| Exercise data |
○ ○ ○ ○ ○

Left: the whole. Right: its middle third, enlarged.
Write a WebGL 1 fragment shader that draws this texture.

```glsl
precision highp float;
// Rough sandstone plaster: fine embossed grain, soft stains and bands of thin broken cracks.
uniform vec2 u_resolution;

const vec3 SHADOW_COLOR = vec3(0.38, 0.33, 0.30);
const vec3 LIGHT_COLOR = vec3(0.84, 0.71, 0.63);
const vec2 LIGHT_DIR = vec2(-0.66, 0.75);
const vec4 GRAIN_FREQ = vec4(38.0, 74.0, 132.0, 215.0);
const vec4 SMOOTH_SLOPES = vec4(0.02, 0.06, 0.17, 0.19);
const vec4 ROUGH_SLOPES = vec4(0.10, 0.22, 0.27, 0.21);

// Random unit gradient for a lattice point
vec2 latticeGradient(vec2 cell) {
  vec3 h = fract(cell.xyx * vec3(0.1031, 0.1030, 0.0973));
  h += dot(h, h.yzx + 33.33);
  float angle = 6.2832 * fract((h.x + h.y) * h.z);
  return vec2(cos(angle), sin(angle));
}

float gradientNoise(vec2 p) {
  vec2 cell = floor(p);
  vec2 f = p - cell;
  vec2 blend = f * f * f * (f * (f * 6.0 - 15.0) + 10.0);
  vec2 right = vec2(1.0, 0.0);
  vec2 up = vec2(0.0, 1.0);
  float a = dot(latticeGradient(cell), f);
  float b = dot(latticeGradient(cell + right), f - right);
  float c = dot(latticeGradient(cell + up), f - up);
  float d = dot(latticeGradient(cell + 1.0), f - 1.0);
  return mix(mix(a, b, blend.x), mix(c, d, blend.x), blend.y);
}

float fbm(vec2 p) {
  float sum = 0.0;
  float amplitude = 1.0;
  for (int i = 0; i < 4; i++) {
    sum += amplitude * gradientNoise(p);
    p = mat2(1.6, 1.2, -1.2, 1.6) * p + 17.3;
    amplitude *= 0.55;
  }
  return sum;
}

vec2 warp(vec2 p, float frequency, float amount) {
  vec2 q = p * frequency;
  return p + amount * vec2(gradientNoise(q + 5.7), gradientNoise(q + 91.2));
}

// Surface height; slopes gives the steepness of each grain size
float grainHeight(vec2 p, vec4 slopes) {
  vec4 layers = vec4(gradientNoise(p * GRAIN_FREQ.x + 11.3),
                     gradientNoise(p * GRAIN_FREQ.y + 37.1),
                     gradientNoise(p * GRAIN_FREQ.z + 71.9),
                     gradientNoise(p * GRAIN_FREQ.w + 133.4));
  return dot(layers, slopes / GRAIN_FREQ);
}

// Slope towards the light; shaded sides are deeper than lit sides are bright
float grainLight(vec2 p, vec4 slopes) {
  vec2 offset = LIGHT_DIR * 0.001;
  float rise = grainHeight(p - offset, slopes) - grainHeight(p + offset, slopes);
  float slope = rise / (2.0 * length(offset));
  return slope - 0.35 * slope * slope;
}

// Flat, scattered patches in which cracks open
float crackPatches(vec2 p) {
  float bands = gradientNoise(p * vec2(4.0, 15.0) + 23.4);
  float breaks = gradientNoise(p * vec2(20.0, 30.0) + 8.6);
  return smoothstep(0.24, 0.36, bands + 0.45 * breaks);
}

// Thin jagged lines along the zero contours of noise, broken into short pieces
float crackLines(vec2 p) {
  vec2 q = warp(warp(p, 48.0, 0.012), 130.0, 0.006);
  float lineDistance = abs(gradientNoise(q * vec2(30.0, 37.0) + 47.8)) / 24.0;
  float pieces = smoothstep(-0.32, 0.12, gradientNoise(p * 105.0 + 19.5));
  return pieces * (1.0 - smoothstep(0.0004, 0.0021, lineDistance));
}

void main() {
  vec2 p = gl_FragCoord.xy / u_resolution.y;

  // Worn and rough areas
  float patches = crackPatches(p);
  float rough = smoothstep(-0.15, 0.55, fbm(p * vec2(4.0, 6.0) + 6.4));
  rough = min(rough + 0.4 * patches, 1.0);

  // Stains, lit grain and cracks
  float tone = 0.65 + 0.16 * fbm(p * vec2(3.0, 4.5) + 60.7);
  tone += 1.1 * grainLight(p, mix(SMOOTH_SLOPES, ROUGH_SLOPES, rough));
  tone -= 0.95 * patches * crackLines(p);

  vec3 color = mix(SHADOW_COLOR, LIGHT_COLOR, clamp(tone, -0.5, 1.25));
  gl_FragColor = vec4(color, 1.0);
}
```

○ ○ ○ ○ ○

| The task |
Each line in the data that holds the string "smoothstep" needs to be copied.

| Solution |
  return smoothstep(0.24, 0.36, bands + 0.45 * breaks);
  float pieces = smoothstep(-0.32, 0.12, gradientNoise(p * 105.0 + 19.5));
  return pieces * (1.0 - smoothstep(0.0004, 0.0021, lineDistance));
  float rough = smoothstep(-0.15, 0.55, fbm(p * vec2(4.0, 6.0) + 6.4));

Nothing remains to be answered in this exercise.